The second passage Carroll read introduces the other main character, Daniel. Daniel is traveling by bus to visit friends and the contrast between him and Thomas is immediately felt. At one point Daniel automatically nods to a man he passes and is embarrassed because “Simply because they came from different countries did not mean they owe each other a hello.” This quote spoke to Daniel’s mindfulness of the culture and his role as an outsider.
Carroll ended the night thanking everyone who attended, as well as answering numerous questions from the audience.

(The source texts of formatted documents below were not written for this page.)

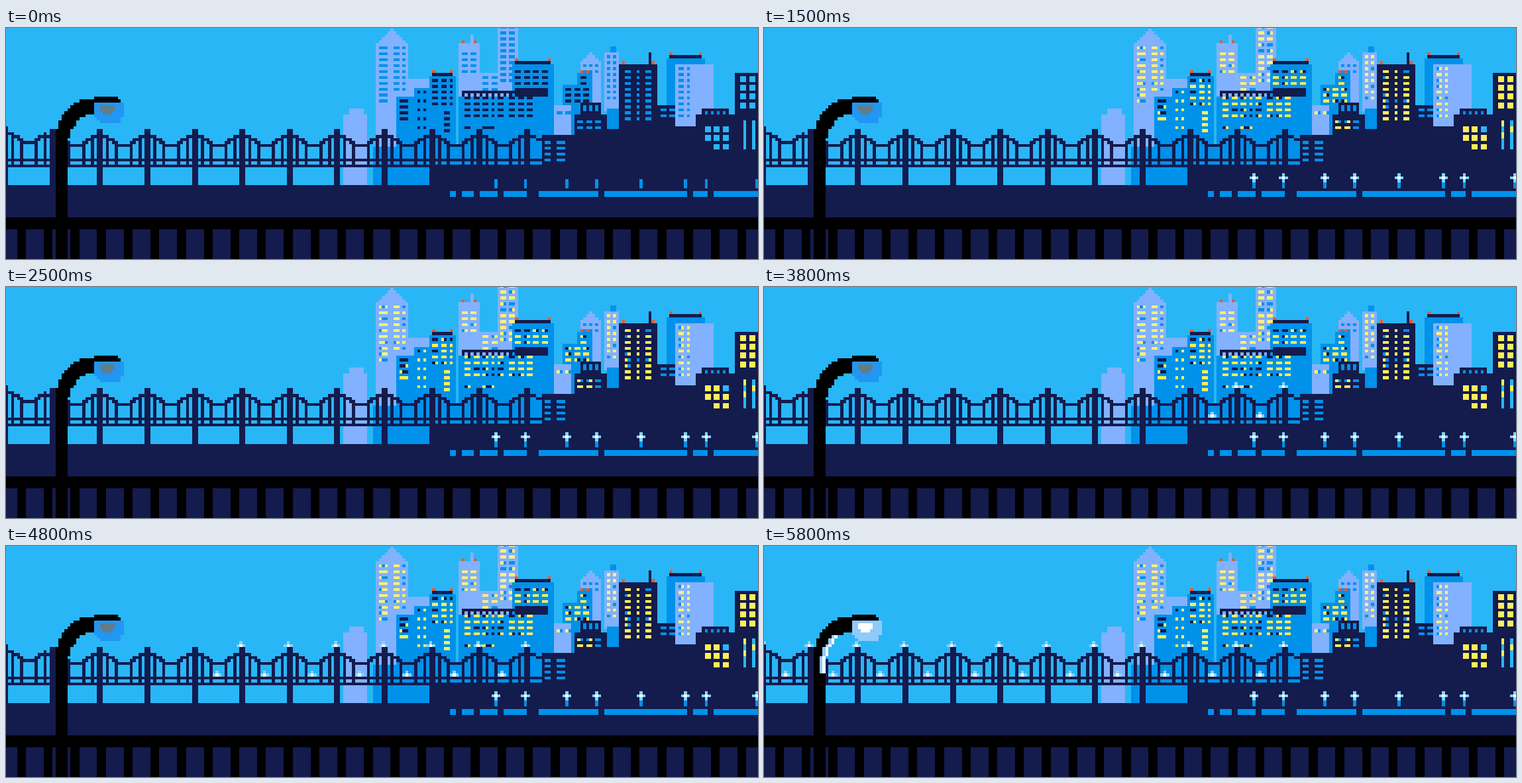
Recreate the animation shown at these times as an HTML page. Size 1135 by 350 pixels, loop 6300 ms.

```html
<!DOCTYPE html>
<html lang="en">
<head>
<meta charset="utf-8">
<title>City at dusk</title>
<style>
html, body { margin: 0; width: 100%; height: 100%; overflow: hidden; background: #29b6f6; }
svg { display: block; width: 1135px; height: 350px; }
</style>
</head>
<body>
<svg viewBox="0 0 1135 350" shape-rendering="crispEdges">
  <g id="scene" transform="translate(-1.3 1) scale(4.475)"></g>
</svg>
<script>
const SKY = '#29b6f6', BLUE = '#0091ea', LAV = '#82b1ff', NAVY = '#141b4d';
const RED = '#ff5722', YELLOW = '#ffee58', CREAM = '#fff176', BLACK = '#000';
const GLOW = '#90caf9', PALE = '#81d4fa', WHITE = '#fff';
const LOOP = 6300;
const WATER = 53, RAIL = 64, END = 254, BOTTOM = 79;
const SPAN = 16, LAST_TOWER = 175;

const scene = document.getElementById('scene');
let layer = scene;

function add(tag, parent) {
  return parent.appendChild(document.createElementNS('http://www.w3.org/2000/svg', tag));
}

// Boxes are [x, y, width, height] in art pixels.
function draw(fill, ...boxes) {
  const p = add('path', layer);
  p.setAttribute('fill', fill);
  p.setAttribute('d', boxes.map(([x, y, w, h]) => `M${x} ${y}h${w}v${h}h${-w}z`).join(''));
  return p;
}

function show(el, on) {
  el.setAttribute('visibility', on ? 'visible' : 'hidden');
}

const range = (from, to, by = 1) =>
  Array.from({ length: Math.ceil((to - from) / by) }, (_, i) => from + i * by);

let seed = 7;
const rand = () => (seed = (seed * 16807) % 2147483647) / 2147483647;

const cityLights = [];

const block = (fill, x, top, w, bottom = 46) => draw(fill, [x, top, w, bottom - top]);

function beacons(x, y, w) {
  draw(RED, [x, y, 1, 1], [x + w - 1, y, 1, 1]);
}

function roof(x, y, w) {
  draw(NAVY, [x, y, w, 1]);
  beacons(x, y - 1, w);
}

function spire(cx, top, n) {
  draw(LAV, ...range(0, n).map(i => [cx - i, top + i, 2 * i + 1, 1]));
}

// Every '#' in the pattern is a window; a seeded share of them lights up.
function panes(off, on, x, y, pattern, rows, { step = 2, w = 1, h = 1, share = 0.75 } = {}) {
  const all = range(0, rows).flatMap(r =>
    [...pattern].flatMap((c, i) => c === '#' ? [[x + i, y + r * step, w, h]] : []));
  draw(off, ...all);
  const lit = all.filter(() => rand() < share);
  if (lit.length) cityLights.push(draw(on, ...lit));
}

const softPanes = (...args) => panes(BLUE, CREAM, ...args);
const darkPanes = (...args) => panes(NAVY, YELLOW, ...args);
const bluePanes = (...args) => panes(BLUE, YELLOW, ...args);
const bigPanes = (...args) => panes(SKY, YELLOW, ...args, { step: 3, w: 2, h: 2, share: 0.9 });
const unlit = { share: 0 };

function farCity() {
  block(LAV, 116, 27, 5);
  block(LAV, 114, 29, 8, WATER);

  spire(130, 0, 5);
  block(LAV, 125, 5, 11, 40);
  block(LAV, 136, 17, 7);
  softPanes(126, 6, '###', 10);
  softPanes(131, 6, '##.#', 8);

  block(LAV, 157, 2, 1);
  block(LAV, 153, 5, 7);
  beacons(154, 4, 5);
  softPanes(154, 8, '##.##', 4);
  block(LAV, 160, 15, 11);
  softPanes(161, 16, '##.##', 3);
  block(LAV, 166, -1, 7);
  softPanes(167, -1, '##.##', 10);

  spire(197, 8, 3);
  block(LAV, 194, 11, 7, 28);
  softPanes(195, 12, '#.#.#', 2, unlit);
  block(BLUE, 204, 6, 2, 8);
  block(LAV, 202, 8, 5, 28);
  softPanes(203, 9, '#.#', 8);
}

function midCity() {
  block(BLUE, 124, 40, 19, WATER);
  block(BLUE, 132, 23, 6);
  darkPanes(133, 24, '###', 4, { share: 0.5 });
  block(BLUE, 138, 20, 5);
  darkPanes(139, 21, '#.#', 5, { step: 3 });
  block(BLUE, 143, 16, 9);
  roof(144, 15, 7);
  darkPanes(144, 17, '##.##.#', 5);
  darkPanes(148, 28, '##', 4);

  block(BLUE, 152, 39, 1);
  block(BLUE, 153, 23, 28);
  block(BLUE, 171, 12, 14, 36);
  roof(172, 11, 12);
  darkPanes(172, 14, '##.##.##.##', 3);
  draw(NAVY, [154, 21, 29, 1], [172, 20, 11, 3], ...range(154, 172, 2).map(x => [x, 22, 1, 1]));
  darkPanes(155, 23, '##.##.##.#.##..##.##.##', 4);
  darkPanes(155, 33, '##....####', 1);

  block(LAV, 185, 26, 6, 36);
  softPanes(186, 28, '##.##', 1, { share: 0.3 });
  block(BLUE, 188, 19, 9, 26);
  block(BLUE, 191, 26, 3, 36);
  block(BLUE, 193, 15, 5, 29);
  beacons(194, 14, 3);
  darkPanes(189, 20, '##.##.##', 3);
  darkPanes(194, 16, '##', 2);
  block(BLUE, 203, 27, 4, 34);

  block(BLUE, 223, 10, 13, 30);
  roof(224, 9, 11);
  block(LAV, 226, 12, 13, 33);
  softPanes(227, 13, '##.#', 9);
}

function nearCity() {
  block(NAVY, 181, 36, 73, WATER);
  block(NAVY, 143, 47, 111, WATER);
  block(NAVY, -1, WATER, END + 2, BOTTOM);
  bluePanes(182, 38, '##..###', 4, unlit);

  block(NAVY, 194, 25, 7);
  block(NAVY, 192, 29, 11);
  bluePanes(195, 26, '#.#.#', 1, { h: 2, share: 0 });
  bluePanes(193, 31, '##.##.##', 2);
  block(NAVY, 203, 34, 4);

  block(NAVY, 217, 8, 1);
  block(NAVY, 207, 12, 13);
  beacons(208, 11, 11);
  bluePanes(209, 14, '##..#..##', 9);
  block(NAVY, 220, 26, 6);
  bluePanes(221, 27, '##.##', 2, unlit);
  block(NAVY, 226, 33, 8);

  block(NAVY, 235, 27, 9);
  bluePanes(236, 28, '#.#.#.#', 1, unlit);
  block(NAVY, 233, 29, 21);
  bigPanes(236, 33, '#..#..#', 2);
  bigPanes(239, 39, '#..#', 1);
  block(NAVY, 246, 15, 8);
  bigPanes(248, 16, '#..#', 4);
  panes(SKY, YELLOW, 249, 31, '#..#', 5, { h: 2 });
}

function bridge() {
  draw(NAVY, [-1, 44, 182, 1], [-1, 46, 182, 1]);
  for (let x = -1; x <= LAST_TOWER; x += SPAN) {
    const top = x < 0 ? 33 : 34;
    draw(NAVY, [x, top, 2, WATER - top], [x - 2, top + 2, 6, 1]);
    if (x === LAST_TOWER) {
      draw(NAVY, [x + 4, top + 3, 2, 1]);
      break;
    }
    // Each half of the cable steps down to the middle of the span.
    const cable = [[4, 3, 2], [5, 4, 2], [7, 5, 2]];
    const hangers = [[3, 2], [6, 4]];
    const mirror = (dx, w) => [x + dx, x + SPAN + 2 - dx - w];
    for (const [dx, dy, w] of cable) mirror(dx, w).forEach(u => draw(NAVY, [u, top + dy, w, 1]));
    for (const [dx, dy] of hangers) mirror(dx, 1).forEach(u => draw(NAVY, [u, top + dy, 1, 46 - top - dy]));
  }
}

function shore() {
  draw(BLUE, [150, 55, END - 150, 2]);
  draw(NAVY, ...[152, 158, 166, 176, 178, 200, 230, 237].map(x => [x, 55, 2, 2]));
  for (const x of [165, 175, 189, 199, 214, 229, 236, 253]) {
    draw(BLUE, [x, 51, 1, 3]);
    cityLights.push(
      draw(PALE, [x, 49, 1, 3], [x - 1, 50, 3, 1]),
      draw(WHITE, [x, 50, 1, 1]));
  }
}

// Lights alternate between tower tops and the deck, from right to left.
function bridgeLight(i) {
  layer = add('g', scene);
  const x = LAST_TOWER - i * SPAN / 2;
  const y = i % 2 ? 42 : x < 0 ? 31 : 32;
  draw(PALE, [x, y, 1, 1], [x - 1, y + 1, 3, 1]);
  draw(WHITE, [x, y + 1, 1, 1]);
  return layer;
}

function railing() {
  draw(BLACK, [-1, RAIL, END + 2, 4], ...range(4, END, 9).map(x => [x, RAIL + 4, 3, BOTTOM - RAIL]));
}

// Left side of an ellipse, straight below its centre.
function bend(y, cx, cy, rx, ry) {
  const k = Math.max(0, cy - y) / ry;
  return Math.round(cx - rx * Math.sqrt(1 - k * k));
}

function streetLamp() {
  const outer = y => bend(y, 30, 37, 13, 14);
  const inner = y => y < 25 ? 39 : y < 29 ? 30 : bend(y, 31, 40, 10, 12);
  draw(BLACK, [30, 23, 8, 1],
    ...range(24, BOTTOM).map(y => [outer(y), y, inner(y) - outer(y), 1]));
  const head = draw(GLOW, [30, 25, 10, 5], [31, 30, 8, 1], [32, 31, 7, 1]);
  const bulb = draw(WHITE, [32, 26, 5, 2], [33, 28, 3, 1]);
  const edge = range(30, 43);
  const shine = [
    draw(GLOW, ...edge.map(y => [inner(y) - 2, y, 1, 1])),
    draw(WHITE, ...edge.map(y => [inner(y) - 1, y, 1, 1]))
  ];
  return on => {
    head.setAttribute('fill', on ? GLOW : '#2196f3');
    bulb.setAttribute('fill', on ? WHITE : '#607d8b');
    shine.forEach(s => show(s, on));
  };
}

farCity();
midCity();
nearCity();
bridge();
shore();
const bridgeLights = range(0, 23).map(bridgeLight);
layer = scene;
railing();
const setLamp = streetLamp();

function render(t) {
  const cityOn = (t >= 1500 && t < 2000) || t >= 2500;
  cityLights.forEach(el => show(el, cityOn));
  bridgeLights.forEach((el, i) => show(el, t >= 3500 + 100 * i));
  setLamp(t >= 5800);
}

const start = performance.now();
function tick() {
  render((performance.now() - start) % LOOP);
  requestAnimationFrame(tick);
}
render(0);
requestAnimationFrame(tick);
</script>
</body>
</html>
```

In response to the questions, Carroll discussed the artful act of infusing Chinese into a novel meant for English speakers, his plans for the next novel, and that the characters were hybrids of many different people he met in his travels.
This talk is part of the Boston Public Library’s Author Talk Series. The next talk in the series will take place on Monday, May 9, 2016, at 6 p.m. featuring Paul Lewis, editor of “The Citizen Poets of Boston: A Collection of Forgotten Poems, 1789-1820, and taking place in the Commonwealth Salon at the Central Library in Copley Square. Learn more via here.